#### [What is needed]
Below are records; work out how many of their lines hold the string "skin" and give that number alone.

Extracted records:
== Segment start ==

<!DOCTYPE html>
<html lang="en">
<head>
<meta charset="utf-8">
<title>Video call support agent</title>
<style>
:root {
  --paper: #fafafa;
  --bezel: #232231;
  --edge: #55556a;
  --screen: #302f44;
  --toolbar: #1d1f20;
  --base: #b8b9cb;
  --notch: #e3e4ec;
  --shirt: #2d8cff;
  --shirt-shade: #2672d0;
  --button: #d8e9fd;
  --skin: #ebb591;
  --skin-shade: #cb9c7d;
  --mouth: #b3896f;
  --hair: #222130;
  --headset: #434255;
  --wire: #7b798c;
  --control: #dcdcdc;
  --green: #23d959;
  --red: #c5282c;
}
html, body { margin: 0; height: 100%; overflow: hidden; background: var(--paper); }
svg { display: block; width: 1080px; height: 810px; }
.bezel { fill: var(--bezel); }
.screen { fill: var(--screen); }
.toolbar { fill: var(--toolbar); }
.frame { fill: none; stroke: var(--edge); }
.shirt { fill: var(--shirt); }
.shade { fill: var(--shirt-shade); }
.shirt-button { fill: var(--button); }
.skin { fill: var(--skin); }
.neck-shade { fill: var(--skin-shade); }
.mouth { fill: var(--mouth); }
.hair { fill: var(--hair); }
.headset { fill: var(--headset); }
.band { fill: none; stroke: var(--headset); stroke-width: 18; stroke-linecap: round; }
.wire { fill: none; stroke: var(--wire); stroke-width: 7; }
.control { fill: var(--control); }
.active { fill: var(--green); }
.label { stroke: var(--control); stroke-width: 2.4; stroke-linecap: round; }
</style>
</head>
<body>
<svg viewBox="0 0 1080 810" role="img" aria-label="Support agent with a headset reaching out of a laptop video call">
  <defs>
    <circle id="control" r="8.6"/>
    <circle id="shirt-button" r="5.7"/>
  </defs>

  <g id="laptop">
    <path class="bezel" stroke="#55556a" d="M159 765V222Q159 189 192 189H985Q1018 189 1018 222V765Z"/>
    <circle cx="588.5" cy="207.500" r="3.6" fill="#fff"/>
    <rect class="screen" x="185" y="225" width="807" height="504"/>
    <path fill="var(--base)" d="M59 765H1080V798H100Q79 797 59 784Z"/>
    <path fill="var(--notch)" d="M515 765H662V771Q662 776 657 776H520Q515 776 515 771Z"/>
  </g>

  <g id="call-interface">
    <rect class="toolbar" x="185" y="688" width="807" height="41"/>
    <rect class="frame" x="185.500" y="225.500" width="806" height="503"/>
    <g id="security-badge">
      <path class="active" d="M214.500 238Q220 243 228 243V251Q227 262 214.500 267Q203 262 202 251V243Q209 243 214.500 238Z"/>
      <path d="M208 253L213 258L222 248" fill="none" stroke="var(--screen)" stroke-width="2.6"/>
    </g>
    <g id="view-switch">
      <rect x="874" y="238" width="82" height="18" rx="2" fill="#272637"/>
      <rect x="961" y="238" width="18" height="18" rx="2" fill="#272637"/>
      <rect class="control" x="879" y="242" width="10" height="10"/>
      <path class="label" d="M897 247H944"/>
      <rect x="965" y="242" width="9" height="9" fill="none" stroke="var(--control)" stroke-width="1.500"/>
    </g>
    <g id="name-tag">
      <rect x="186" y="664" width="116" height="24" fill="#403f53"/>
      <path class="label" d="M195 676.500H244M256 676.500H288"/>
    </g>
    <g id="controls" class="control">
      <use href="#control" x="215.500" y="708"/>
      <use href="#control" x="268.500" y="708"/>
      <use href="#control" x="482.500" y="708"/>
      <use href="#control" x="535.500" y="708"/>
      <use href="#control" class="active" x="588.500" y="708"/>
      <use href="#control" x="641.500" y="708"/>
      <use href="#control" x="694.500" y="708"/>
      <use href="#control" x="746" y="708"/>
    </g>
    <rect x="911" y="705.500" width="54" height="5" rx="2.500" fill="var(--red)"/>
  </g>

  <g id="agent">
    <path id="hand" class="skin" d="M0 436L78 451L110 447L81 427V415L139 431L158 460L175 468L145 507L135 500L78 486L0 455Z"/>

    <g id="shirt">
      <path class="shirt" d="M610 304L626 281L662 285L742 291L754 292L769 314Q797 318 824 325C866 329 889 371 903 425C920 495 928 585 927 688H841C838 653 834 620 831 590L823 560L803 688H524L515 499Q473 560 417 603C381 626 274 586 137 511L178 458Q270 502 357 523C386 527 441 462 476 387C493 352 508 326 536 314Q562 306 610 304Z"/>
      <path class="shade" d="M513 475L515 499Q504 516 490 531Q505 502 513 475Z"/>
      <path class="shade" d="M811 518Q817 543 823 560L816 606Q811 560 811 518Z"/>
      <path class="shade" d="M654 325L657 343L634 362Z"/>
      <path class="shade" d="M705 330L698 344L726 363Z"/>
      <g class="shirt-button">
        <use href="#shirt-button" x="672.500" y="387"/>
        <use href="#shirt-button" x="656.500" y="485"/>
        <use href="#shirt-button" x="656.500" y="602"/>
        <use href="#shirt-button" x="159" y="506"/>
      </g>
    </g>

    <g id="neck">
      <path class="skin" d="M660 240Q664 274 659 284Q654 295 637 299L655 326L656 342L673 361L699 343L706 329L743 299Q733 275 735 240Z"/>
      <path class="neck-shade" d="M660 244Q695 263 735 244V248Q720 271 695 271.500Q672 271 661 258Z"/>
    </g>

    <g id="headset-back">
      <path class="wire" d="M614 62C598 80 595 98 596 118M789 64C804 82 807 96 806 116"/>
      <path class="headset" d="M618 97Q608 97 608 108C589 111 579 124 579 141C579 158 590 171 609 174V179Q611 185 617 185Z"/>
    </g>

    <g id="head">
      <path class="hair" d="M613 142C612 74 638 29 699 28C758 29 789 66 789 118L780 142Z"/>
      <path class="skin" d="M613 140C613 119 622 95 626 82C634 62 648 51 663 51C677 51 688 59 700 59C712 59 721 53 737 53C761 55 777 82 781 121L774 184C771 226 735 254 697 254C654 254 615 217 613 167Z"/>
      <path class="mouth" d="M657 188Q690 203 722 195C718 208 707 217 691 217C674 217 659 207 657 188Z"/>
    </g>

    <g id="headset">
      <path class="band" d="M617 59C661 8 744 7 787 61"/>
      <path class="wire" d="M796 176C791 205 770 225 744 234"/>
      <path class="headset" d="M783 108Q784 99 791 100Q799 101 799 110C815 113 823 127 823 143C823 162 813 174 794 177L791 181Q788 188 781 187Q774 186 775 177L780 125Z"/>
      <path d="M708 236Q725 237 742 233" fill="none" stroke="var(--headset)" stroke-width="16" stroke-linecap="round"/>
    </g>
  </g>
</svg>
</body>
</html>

== Segment end ==

#### [Output]
7